[Dataset entries]
================

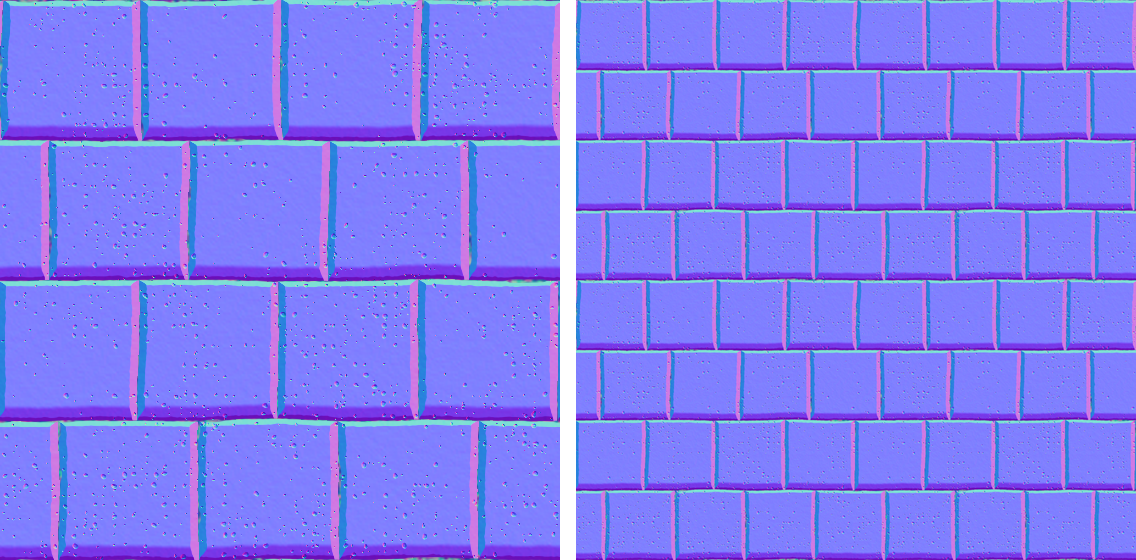
Left: one tile. Right: repeated 2 by 2.
A Shadertoy shader for this texture map:

```glsl
// Tangent-space normal map of bevelled stone blocks in four staggered courses.
// Each block gets four bevel faces by distance to its edges; pits and grain
// come from the slope of a small wrapping height field.

#define BLOCKS 4.0         // blocks across and courses down
#define SIDE_BEVEL 0.0138  // widths are fractions of the canvas
#define TOP_BEVEL 0.0095
#define BOTTOM_BEVEL 0.0300
#define BOTTOM_LIP 0.0070
#define JOINT_WIDTH 0.0011
#define EDGE_WEAR 0.0040
#define WOBBLE 0.0065
#define GRAIN 0.00028
#define PIT_DEPTH 0.13
#define PIT_DENSITY 0.34

// Stagger of each course, bottom to top, in block widths
const vec4 COURSE_SHIFT = vec4(0.42, -0.01, 0.344, 0.008);

const vec3 FLAT_FACE   = vec3(0.0, 0.0, 1.0);
const vec3 LEFT_FACE   = vec3(-0.67, 0.02, 0.72);
const vec3 RIGHT_FACE  = vec3(0.60, -0.05, 0.75);
const vec3 TOP_FACE    = vec3(-0.02, 0.74, 0.66);
const vec3 BOTTOM_FACE = vec3(-0.06, -0.55, 0.80);
const vec3 LIP_FACE    = vec3(-0.16, -0.88, 0.44);

float hash(vec2 p) {
    vec3 q = fract(p.xyx * 0.1031);
    q += dot(q, q.yzx + 33.33);
    return fract((q.x + q.y) * q.z);
}

// Value noise that wraps over the unit square
float noise(vec2 p, float cells) {
    p *= cells;
    vec2 i = floor(p), f = fract(p);
    f = f * f * (3.0 - 2.0 * f);
    vec2 a = mod(i, cells), b = mod(i + 1.0, cells);
    return mix(mix(hash(a), hash(vec2(b.x, a.y)), f.x),
               mix(hash(vec2(a.x, b.y)), hash(b), f.x), f.y);
}

// Signed noise pair, used for warps and rubble
vec2 noise2(vec2 p, float cells) {
    return vec2(noise(p, cells), noise(p + vec2(0.37, 0.61), cells)) - 0.5;
}

// One possible pit per grid cell, gathered into loose clusters
float pits(vec2 p, float cells, float density) {
    vec2 c = p * cells, id = mod(floor(c), cells);
    float cluster = smoothstep(0.15, 0.8, noise((id + 0.5) / cells, 14.0));
    float present = step(hash(id + 19.0), density * cluster);
    vec2 centre = 0.35 + 0.3 * vec2(hash(id + 3.0), hash(id + 57.0));
    float radius = mix(0.12, 0.30, hash(id + 7.0));
    float d = length(fract(c) - centre);
    return present * PIT_DEPTH / cells * (1.0 - smoothstep(0.3 * radius, radius, d));
}

float stoneHeight(vec2 p, float density) {
    float grain = GRAIN * (noise(p, 90.0) + 0.6 * noise(p, 210.0));
    vec2 q = p + 0.0032 * noise2(p, 120.0);
    return grain - pits(q, 56.0, density) - pits(q, 101.0, 0.6 * density);
}

// Coverage of a band lying below the given width
float band(float dist, float width, float soft) {
    return 1.0 - smoothstep(width - soft, width + soft, dist);
}

void mainImage(out vec4 fragColor, in vec2 fragCoord) {
    vec2 uv = fragCoord / iResolution.xy;
    float soft = max(0.0006, 0.7 / iResolution.y);

    // Block layout with slightly uneven joints
    vec2 p = uv + WOBBLE * noise2(uv, 7.0) + 0.0016 * noise2(uv, 40.0);
    vec2 grid = p * BLOCKS;
    float course = mod(floor(grid.y), BLOCKS);
    grid.x -= COURSE_SHIFT[int(course)];
    vec2 block = vec2(mod(floor(grid.x), BLOCKS), course);
    vec2 low = fract(grid) / BLOCKS;       // distance to left and bottom edges
    vec2 high = 1.0 / BLOCKS - low;        // distance to right and top edges

    // Bevel faces, the side ones narrowing into the corners
    float wear = EDGE_WEAR * (0.6 * noise(uv, 75.0) + 0.4 * noise(uv, 190.0) - 0.5);
    float footTaper = smoothstep(-0.004, 0.026, low.y);
    float headTaper = smoothstep(-0.003, 0.010, high.y);
    float leftWidth = SIDE_BEVEL * footTaper * headTaper + wear;
    float rightWidth = SIDE_BEVEL * mix(0.5, 1.0, footTaper) * headTaper + 0.7 * wear;
    vec3 n = FLAT_FACE;
    n = mix(n, BOTTOM_FACE, band(low.y + 0.5 * wear, BOTTOM_BEVEL - 0.005, 0.005));
    n = mix(n, LIP_FACE, band(low.y + wear, BOTTOM_LIP, 0.0015));
    n = mix(n, TOP_FACE, band(high.y, TOP_BEVEL + 0.6 * wear, 0.0012));
    n = mix(n, LEFT_FACE, band(low.x, leftWidth, soft));
    n = mix(n, RIGHT_FACE, band(high.x, rightWidth, soft));

    // Slope of the pitted surface, with its own density on each block
    float density = PIT_DENSITY * mix(0.6, 1.3, hash(block + 31.0));
    float e = 0.0008;
    float h = stoneHeight(uv, density);
    vec2 slope = vec2(stoneHeight(uv + vec2(e, 0.0), density),
                      stoneHeight(uv + vec2(0.0, e), density)) - h;
    n = normalize(n + vec3(-slope / e, 0.0));

    // Thin rubble-filled joints that widen in places
    float gap = JOINT_WIDTH + 0.0035 * smoothstep(0.66, 0.9, noise(uv, 26.0));
    float joint = max(band(low.x, gap, soft), band(min(low.y, high.y), 0.6 * gap, soft));
    vec3 rubble = vec3(1.5 * noise2(uv, 150.0) + vec2(-0.1, 0.0), 0.25);
    n = mix(n, rubble, 0.8 * joint);

    fragColor = vec4(0.5 + 0.5 * n, 1.0);
}
```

================

**YOUR OBJECTIVE:** Your task is to gather all lines from the entries above that hold the word "define".

**COMPLETED TASK:**
#define BLOCKS 4.0         // blocks across and courses down
#define SIDE_BEVEL 0.0138  // widths are fractions of the canvas
#define TOP_BEVEL 0.0095
#define BOTTOM_BEVEL 0.0300
#define BOTTOM_LIP 0.0070
#define JOINT_WIDTH 0.0011
#define EDGE_WEAR 0.0040
#define WOBBLE 0.0065
#define GRAIN 0.00028
#define PIT_DEPTH 0.13
#define PIT_DENSITY 0.34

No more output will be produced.